* [Task] Every line from the one containing "520L292 524L318 544C340" to the one containing "790L470 786L464 806L430" in the records below, both included, must be set down exactly, and no other line.

* [Records drawn from a dataset]

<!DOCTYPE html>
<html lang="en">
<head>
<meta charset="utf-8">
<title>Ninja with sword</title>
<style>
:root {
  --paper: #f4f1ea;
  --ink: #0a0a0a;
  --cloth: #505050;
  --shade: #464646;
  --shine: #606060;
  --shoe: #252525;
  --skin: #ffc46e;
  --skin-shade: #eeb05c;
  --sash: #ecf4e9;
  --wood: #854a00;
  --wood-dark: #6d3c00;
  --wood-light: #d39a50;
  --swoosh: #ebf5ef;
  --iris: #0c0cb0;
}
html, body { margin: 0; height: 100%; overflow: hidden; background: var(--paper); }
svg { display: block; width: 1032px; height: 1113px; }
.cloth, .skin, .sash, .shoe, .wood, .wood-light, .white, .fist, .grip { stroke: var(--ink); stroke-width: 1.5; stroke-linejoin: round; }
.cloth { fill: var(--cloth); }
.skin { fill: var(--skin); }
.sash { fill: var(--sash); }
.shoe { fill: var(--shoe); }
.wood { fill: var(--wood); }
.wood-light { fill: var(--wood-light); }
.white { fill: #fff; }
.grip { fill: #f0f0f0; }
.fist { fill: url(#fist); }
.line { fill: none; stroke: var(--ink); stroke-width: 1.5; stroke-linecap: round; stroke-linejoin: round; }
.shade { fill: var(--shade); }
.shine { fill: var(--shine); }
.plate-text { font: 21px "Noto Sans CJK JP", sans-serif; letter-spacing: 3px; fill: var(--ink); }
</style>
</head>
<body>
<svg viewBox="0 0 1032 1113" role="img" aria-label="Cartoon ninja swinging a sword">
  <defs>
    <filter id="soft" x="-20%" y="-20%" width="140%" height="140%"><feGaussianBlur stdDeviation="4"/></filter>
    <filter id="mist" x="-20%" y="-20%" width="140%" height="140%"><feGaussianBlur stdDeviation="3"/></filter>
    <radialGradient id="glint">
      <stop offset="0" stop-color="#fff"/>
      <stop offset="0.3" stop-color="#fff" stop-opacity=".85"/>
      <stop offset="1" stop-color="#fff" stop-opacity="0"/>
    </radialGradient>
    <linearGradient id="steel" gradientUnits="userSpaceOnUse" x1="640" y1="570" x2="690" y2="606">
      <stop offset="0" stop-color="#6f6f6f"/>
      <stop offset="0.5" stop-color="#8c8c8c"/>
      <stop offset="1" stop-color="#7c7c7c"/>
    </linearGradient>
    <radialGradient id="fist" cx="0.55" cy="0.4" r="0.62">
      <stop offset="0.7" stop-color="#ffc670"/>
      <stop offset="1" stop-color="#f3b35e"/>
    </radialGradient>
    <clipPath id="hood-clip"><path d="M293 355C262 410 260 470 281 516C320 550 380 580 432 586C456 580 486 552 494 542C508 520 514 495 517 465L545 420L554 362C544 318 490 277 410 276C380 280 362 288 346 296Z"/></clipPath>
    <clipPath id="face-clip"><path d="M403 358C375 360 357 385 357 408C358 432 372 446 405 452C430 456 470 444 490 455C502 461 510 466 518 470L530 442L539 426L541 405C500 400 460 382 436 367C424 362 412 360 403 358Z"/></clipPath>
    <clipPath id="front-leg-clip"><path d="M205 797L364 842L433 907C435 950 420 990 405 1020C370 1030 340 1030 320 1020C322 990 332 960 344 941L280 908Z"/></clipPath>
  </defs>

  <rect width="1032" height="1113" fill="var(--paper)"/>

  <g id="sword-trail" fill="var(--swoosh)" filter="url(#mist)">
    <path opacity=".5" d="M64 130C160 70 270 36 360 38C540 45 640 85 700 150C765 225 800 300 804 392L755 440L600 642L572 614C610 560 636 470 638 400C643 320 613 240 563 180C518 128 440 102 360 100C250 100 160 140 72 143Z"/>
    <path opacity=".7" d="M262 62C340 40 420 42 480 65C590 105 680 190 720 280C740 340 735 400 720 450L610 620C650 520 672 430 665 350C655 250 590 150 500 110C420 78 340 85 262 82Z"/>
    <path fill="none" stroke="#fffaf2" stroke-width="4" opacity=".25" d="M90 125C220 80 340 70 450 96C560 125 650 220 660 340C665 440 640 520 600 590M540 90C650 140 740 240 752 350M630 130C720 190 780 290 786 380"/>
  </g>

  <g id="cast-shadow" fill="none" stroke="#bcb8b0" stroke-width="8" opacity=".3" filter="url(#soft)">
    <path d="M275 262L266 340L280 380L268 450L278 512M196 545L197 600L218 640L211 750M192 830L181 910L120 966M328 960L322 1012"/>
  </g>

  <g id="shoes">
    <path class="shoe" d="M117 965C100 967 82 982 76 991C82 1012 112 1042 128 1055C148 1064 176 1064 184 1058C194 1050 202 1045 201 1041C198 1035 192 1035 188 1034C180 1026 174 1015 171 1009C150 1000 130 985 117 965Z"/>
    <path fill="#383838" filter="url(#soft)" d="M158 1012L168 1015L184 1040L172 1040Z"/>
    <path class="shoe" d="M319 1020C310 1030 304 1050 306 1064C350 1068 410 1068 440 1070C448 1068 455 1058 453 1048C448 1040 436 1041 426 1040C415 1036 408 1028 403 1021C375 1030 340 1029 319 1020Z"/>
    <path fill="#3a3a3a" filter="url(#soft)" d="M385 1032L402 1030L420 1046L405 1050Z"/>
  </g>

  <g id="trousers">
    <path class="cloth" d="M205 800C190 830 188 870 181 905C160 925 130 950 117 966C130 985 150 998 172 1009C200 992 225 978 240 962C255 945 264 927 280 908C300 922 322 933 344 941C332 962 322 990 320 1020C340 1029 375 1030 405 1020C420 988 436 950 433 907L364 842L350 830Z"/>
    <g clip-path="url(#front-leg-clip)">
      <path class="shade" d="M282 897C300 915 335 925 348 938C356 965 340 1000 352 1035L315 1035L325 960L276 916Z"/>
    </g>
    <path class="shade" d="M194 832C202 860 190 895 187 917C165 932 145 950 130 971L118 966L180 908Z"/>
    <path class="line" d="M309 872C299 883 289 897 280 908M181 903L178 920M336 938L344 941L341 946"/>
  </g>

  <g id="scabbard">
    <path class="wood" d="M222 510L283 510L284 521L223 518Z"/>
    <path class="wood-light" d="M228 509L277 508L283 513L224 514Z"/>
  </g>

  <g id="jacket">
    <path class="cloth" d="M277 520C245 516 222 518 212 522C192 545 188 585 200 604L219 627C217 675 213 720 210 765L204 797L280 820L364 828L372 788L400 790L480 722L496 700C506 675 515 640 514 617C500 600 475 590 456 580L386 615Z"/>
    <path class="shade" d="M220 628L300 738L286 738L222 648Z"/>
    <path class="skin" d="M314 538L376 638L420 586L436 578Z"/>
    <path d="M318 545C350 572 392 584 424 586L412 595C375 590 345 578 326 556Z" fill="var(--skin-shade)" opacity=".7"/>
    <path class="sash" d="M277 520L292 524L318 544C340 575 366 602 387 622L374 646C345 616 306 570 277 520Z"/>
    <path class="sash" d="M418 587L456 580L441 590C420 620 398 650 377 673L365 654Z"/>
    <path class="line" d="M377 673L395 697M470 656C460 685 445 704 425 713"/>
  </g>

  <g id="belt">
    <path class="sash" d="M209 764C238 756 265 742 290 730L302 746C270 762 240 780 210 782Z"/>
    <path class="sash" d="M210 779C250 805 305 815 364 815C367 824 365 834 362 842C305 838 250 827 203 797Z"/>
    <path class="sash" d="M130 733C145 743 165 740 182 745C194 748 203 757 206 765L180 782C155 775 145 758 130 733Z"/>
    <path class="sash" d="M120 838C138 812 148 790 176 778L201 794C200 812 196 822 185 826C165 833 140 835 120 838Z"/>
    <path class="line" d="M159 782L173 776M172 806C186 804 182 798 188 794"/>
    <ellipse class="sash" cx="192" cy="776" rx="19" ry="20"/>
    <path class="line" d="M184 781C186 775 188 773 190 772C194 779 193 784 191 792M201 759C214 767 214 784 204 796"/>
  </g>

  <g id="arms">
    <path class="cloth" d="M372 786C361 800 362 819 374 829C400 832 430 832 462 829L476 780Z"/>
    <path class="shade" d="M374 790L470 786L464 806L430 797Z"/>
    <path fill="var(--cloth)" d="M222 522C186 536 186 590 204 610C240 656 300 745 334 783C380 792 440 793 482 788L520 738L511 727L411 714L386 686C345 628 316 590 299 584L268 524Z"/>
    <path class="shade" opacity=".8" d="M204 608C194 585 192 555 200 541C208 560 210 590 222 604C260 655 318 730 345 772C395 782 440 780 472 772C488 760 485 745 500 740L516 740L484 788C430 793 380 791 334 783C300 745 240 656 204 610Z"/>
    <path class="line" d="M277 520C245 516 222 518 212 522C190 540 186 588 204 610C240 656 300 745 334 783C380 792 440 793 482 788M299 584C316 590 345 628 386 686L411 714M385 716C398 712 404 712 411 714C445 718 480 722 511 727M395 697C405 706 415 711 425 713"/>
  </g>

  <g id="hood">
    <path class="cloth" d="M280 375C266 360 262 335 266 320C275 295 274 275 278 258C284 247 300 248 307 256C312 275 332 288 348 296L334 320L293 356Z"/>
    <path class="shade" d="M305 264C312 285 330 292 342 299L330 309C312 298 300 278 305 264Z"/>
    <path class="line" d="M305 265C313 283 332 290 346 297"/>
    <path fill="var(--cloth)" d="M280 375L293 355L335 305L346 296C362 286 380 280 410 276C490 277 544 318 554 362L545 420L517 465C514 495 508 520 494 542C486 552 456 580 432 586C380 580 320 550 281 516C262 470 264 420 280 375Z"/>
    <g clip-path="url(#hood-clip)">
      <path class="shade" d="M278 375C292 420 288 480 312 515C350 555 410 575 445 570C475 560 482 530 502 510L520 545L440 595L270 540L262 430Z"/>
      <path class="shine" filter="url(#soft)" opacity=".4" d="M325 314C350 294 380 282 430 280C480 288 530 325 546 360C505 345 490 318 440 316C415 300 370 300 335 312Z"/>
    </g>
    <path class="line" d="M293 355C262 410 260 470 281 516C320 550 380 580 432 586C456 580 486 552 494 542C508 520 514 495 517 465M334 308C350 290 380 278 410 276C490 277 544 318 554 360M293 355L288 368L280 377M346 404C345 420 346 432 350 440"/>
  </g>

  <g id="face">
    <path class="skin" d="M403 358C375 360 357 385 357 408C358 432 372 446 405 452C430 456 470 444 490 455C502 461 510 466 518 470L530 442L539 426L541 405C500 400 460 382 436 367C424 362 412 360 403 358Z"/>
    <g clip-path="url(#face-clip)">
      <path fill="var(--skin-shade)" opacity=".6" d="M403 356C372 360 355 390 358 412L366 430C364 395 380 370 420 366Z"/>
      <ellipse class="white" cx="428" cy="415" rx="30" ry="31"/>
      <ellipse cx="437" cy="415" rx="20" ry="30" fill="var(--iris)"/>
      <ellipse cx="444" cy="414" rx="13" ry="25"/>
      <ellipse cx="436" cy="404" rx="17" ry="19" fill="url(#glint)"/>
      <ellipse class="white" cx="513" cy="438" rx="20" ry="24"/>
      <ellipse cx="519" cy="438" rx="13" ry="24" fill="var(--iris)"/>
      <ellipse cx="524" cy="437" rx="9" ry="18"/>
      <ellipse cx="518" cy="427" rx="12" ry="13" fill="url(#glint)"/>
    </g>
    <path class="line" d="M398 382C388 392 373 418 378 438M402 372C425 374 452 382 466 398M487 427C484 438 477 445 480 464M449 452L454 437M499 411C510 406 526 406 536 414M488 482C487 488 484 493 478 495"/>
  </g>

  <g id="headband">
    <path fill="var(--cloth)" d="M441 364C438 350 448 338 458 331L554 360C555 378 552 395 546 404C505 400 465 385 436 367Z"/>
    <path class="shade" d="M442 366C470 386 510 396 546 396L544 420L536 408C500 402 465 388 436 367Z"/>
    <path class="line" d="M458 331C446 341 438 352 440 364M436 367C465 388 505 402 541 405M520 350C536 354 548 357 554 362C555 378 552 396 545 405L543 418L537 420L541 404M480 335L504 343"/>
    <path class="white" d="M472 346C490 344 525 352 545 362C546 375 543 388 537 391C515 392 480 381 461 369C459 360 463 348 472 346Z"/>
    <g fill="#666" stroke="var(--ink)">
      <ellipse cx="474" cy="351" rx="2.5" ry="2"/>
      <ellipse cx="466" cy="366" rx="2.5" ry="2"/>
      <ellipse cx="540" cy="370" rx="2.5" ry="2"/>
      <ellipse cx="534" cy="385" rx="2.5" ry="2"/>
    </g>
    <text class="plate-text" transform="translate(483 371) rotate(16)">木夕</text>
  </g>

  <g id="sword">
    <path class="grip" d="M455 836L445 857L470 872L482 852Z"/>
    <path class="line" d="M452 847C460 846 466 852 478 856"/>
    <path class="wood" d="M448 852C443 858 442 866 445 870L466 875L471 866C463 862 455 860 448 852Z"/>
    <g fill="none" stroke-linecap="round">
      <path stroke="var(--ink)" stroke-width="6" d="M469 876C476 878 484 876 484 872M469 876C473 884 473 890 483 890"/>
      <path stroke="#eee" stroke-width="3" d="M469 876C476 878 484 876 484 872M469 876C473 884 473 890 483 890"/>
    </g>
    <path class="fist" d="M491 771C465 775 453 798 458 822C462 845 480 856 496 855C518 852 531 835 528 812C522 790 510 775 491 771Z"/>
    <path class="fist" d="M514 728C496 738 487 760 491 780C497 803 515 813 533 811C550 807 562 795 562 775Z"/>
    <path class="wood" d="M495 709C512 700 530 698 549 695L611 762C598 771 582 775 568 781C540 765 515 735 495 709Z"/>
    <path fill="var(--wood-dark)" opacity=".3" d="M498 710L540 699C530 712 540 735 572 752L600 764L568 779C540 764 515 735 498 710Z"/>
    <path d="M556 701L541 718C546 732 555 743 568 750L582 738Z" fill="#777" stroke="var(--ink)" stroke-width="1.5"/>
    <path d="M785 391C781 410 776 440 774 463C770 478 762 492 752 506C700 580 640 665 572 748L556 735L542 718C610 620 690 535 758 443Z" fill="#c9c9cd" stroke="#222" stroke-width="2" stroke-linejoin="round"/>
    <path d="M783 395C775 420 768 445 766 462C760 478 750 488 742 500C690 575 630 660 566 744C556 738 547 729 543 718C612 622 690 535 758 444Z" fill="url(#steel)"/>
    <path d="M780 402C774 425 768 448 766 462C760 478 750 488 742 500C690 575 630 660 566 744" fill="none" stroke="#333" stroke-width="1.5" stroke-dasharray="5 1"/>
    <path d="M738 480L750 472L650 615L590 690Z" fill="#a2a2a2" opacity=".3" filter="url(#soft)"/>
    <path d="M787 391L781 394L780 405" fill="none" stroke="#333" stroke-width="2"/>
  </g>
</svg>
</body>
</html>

* [Written response]
    <path class="sash" d="M277 520L292 524L318 544C340 575 366 602 387 622L374 646C345 616 306 570 277 520Z"/>
    <path class="sash" d="M418 587L456 580L441 590C420 620 398 650 377 673L365 654Z"/>
    <path class="line" d="M377 673L395 697M470 656C460 685 445 704 425 713"/>
  </g>

  <g id="belt">
    <path class="sash" d="M209 764C238 756 265 742 290 730L302 746C270 762 240 780 210 782Z"/>
    <path class="sash" d="M210 779C250 805 305 815 364 815C367 824 365 834 362 842C305 838 250 827 203 797Z"/>
    <path class="sash" d="M130 733C145 743 165 740 182 745C194 748 203 757 206 765L180 782C155 775 145 758 130 733Z"/>
    <path class="sash" d="M120 838C138 812 148 790 176 778L201 794C200 812 196 822 185 826C165 833 140 835 120 838Z"/>
    <path class="line" d="M159 782L173 776M172 806C186 804 182 798 188 794"/>
    <ellipse class="sash" cx="192" cy="776" rx="19" ry="20"/>
    <path class="line" d="M184 781C186 775 188 773 190 772C194 779 193 784 191 792M201 759C214 767 214 784 204 796"/>
  </g>

  <g id="arms">
    <path class="cloth" d="M372 786C361 800 362 819 374 829C400 832 430 832 462 829L476 780Z"/>
    <path class="shade" d="M374 790L470 786L464 806L430 797Z"/>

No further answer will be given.